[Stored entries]
##########

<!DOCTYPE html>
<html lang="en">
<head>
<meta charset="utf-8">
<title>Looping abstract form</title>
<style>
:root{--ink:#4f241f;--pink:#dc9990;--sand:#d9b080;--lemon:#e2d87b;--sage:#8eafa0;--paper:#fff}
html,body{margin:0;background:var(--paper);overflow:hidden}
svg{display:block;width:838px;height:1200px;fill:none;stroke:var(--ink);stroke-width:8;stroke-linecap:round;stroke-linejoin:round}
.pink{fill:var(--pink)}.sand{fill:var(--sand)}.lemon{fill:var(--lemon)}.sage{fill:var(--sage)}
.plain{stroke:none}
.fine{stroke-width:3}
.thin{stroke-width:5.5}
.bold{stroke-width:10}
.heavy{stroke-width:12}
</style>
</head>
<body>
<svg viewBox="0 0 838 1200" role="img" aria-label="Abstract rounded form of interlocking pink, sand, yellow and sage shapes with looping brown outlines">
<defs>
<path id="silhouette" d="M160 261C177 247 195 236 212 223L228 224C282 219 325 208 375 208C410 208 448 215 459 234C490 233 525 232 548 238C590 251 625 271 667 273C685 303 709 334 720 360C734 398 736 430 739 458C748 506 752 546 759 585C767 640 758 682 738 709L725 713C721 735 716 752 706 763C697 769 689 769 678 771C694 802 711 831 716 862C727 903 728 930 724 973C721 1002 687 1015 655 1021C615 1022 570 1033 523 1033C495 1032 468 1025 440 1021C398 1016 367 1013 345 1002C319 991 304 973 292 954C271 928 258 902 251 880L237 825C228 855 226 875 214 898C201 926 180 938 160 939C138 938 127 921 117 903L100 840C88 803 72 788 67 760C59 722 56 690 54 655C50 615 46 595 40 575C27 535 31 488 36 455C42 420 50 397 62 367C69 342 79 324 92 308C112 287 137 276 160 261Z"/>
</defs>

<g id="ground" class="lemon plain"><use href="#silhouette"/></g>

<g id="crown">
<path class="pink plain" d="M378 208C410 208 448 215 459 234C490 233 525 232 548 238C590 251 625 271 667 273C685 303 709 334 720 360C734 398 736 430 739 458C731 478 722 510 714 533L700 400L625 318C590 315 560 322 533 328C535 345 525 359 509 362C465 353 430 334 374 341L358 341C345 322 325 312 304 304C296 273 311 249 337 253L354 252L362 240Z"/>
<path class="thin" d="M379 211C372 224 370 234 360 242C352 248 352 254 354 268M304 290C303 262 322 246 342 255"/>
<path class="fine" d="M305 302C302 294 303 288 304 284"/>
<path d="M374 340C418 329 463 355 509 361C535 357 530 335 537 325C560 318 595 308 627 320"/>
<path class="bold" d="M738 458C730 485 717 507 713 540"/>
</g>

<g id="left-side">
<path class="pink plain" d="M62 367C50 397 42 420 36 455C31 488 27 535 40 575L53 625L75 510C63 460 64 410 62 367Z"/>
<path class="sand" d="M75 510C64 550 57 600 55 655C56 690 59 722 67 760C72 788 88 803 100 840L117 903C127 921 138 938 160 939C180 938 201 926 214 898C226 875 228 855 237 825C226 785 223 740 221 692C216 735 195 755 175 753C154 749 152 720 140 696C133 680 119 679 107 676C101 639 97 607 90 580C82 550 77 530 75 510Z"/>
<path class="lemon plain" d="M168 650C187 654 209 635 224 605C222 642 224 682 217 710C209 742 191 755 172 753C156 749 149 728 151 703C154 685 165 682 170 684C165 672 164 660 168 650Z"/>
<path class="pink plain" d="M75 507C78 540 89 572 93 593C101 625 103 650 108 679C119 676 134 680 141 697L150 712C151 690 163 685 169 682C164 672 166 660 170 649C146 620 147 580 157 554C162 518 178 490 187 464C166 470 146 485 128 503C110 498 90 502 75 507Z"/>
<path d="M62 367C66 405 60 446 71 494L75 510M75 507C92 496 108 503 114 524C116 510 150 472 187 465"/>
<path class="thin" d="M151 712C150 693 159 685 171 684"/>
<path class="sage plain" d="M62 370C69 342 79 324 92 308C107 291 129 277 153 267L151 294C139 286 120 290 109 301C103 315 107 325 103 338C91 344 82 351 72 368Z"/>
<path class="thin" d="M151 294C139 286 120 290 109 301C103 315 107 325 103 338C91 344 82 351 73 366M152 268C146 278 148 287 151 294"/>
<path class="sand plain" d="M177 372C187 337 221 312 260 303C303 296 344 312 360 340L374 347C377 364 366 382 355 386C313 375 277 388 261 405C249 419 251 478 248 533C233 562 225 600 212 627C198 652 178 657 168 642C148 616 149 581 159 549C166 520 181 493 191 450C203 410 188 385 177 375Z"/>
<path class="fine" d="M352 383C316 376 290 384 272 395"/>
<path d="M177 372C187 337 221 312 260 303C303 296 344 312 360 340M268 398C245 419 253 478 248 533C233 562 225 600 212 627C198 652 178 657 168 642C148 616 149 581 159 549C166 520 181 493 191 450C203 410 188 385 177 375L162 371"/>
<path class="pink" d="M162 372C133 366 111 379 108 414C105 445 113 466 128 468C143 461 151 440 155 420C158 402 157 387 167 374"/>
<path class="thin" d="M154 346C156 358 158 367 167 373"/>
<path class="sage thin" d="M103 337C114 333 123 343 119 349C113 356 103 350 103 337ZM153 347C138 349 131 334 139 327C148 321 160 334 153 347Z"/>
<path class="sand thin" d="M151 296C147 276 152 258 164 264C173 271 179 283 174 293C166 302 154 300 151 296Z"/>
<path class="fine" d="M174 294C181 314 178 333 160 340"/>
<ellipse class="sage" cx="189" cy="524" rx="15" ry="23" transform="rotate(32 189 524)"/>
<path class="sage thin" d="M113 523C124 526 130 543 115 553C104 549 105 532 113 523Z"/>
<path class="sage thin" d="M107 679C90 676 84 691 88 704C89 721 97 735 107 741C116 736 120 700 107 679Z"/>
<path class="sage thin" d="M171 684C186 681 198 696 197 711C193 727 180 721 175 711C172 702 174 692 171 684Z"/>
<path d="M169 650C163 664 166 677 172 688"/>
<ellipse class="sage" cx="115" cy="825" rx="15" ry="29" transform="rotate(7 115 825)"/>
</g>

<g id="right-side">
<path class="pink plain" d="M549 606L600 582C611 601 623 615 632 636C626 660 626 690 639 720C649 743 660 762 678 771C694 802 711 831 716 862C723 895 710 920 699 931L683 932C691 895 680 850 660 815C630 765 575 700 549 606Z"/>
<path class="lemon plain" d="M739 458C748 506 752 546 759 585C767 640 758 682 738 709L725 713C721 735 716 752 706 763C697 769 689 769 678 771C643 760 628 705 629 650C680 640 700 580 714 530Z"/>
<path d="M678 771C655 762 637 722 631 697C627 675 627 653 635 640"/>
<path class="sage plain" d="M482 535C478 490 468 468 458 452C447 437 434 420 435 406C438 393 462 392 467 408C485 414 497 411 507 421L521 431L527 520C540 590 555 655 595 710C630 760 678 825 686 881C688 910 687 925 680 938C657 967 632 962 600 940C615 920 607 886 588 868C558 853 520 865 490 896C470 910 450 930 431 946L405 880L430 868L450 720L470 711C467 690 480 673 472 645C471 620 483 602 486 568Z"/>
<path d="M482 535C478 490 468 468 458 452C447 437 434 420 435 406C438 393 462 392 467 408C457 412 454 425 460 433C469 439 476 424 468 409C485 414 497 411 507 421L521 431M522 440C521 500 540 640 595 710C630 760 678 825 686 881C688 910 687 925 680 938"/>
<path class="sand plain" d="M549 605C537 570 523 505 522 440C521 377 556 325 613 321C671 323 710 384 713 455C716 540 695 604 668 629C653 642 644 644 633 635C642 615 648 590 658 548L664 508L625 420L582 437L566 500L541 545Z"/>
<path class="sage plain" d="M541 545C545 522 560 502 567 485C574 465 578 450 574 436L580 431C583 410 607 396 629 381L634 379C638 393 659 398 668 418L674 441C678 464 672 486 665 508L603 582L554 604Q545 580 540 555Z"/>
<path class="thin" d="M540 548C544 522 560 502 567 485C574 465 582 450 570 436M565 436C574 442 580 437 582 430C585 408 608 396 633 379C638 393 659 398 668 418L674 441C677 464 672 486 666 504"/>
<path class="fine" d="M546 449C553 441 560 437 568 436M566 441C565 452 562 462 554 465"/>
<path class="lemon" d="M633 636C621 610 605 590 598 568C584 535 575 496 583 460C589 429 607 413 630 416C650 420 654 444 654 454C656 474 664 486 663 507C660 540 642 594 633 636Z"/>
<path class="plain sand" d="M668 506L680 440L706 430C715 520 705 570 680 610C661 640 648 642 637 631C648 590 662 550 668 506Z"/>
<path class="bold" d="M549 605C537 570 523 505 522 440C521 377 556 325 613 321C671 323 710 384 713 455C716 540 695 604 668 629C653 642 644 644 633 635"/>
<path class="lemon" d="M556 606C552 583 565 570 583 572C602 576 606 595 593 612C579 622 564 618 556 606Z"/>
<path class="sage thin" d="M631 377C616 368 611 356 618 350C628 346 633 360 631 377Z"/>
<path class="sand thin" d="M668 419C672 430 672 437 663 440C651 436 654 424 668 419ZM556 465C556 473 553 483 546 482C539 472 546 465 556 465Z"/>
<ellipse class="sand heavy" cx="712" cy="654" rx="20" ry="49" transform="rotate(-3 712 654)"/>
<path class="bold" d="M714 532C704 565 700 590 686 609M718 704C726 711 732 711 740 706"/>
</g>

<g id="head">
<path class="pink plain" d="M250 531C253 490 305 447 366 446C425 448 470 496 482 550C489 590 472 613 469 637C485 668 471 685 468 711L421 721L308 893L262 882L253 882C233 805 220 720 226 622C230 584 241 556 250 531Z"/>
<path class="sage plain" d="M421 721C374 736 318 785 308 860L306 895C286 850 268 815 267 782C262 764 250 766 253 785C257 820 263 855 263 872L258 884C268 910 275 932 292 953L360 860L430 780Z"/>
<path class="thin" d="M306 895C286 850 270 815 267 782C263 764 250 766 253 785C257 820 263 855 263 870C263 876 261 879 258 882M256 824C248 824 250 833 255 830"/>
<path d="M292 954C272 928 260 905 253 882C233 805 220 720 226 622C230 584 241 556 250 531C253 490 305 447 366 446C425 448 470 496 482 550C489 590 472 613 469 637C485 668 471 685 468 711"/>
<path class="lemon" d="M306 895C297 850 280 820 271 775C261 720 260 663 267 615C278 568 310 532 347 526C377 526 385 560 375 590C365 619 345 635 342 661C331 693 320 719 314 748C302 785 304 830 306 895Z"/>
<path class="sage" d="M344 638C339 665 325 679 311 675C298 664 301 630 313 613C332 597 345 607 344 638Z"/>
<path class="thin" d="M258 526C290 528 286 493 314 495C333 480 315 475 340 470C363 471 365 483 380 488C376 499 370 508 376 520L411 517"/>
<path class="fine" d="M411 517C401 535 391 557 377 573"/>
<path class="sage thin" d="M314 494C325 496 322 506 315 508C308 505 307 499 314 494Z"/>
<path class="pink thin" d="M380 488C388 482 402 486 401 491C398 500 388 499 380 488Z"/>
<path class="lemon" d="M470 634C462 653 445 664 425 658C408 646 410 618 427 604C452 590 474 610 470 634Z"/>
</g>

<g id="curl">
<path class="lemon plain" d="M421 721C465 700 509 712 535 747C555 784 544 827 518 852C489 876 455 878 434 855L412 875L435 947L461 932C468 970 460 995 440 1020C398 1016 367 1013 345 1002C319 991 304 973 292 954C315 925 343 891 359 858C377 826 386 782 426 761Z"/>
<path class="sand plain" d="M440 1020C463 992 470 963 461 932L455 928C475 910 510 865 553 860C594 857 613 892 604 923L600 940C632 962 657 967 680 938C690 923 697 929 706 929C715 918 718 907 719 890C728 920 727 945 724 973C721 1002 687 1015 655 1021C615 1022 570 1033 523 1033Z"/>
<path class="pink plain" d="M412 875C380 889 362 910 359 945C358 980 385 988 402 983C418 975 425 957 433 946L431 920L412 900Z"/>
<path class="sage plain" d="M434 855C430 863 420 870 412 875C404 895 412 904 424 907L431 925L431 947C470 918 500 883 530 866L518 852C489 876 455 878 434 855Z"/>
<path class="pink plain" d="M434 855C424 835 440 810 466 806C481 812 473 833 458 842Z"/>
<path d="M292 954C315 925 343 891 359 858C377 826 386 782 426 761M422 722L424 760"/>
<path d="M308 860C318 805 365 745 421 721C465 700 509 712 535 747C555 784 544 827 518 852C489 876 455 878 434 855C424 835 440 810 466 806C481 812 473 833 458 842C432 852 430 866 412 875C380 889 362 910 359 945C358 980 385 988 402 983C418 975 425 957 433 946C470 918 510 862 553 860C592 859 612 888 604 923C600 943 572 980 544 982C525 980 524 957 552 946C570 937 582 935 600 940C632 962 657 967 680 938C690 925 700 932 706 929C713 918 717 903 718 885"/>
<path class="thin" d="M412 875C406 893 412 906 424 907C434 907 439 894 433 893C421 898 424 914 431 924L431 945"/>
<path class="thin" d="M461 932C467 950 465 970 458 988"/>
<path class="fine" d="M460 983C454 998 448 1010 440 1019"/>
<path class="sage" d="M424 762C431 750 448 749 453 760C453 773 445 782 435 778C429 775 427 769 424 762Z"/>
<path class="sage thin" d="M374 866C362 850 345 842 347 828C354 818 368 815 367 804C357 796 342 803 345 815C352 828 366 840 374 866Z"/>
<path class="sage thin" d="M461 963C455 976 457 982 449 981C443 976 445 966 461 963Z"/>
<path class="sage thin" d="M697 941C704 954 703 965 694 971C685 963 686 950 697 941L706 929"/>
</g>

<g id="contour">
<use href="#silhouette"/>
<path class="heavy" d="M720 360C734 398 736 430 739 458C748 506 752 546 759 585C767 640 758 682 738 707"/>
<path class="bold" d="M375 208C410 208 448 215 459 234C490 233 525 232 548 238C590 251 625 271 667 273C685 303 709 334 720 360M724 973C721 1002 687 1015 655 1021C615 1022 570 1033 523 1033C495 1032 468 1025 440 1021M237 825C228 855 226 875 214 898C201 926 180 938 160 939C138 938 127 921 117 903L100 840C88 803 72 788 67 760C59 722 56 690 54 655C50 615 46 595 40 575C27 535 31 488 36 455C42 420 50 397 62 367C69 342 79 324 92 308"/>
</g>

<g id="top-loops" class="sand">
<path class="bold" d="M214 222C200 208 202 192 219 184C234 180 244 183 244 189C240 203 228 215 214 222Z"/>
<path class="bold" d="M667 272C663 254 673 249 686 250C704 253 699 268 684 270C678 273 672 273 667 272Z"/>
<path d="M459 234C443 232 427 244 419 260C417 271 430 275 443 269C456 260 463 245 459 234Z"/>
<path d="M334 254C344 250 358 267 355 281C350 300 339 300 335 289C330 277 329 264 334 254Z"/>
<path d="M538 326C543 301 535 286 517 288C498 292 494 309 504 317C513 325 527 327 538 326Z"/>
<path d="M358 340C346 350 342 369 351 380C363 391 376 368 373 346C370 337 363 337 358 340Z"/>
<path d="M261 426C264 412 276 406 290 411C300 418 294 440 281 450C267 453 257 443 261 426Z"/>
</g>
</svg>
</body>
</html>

##########

[WHAT IS REQUIRED] Taking the records above, retype every line from the one with "932C467 950 465" down to the one with "866C362 850 345", exactly and with nothing else.

[OUTPUT FOR THIS TASK]
<path class="thin" d="M461 932C467 950 465 970 458 988"/>
<path class="fine" d="M460 983C454 998 448 1010 440 1019"/>
<path class="sage" d="M424 762C431 750 448 749 453 760C453 773 445 782 435 778C429 775 427 769 424 762Z"/>
<path class="sage thin" d="M374 866C362 850 345 842 347 828C354 818 368 815 367 804C357 796 342 803 345 815C352 828 366 840 374 866Z"/>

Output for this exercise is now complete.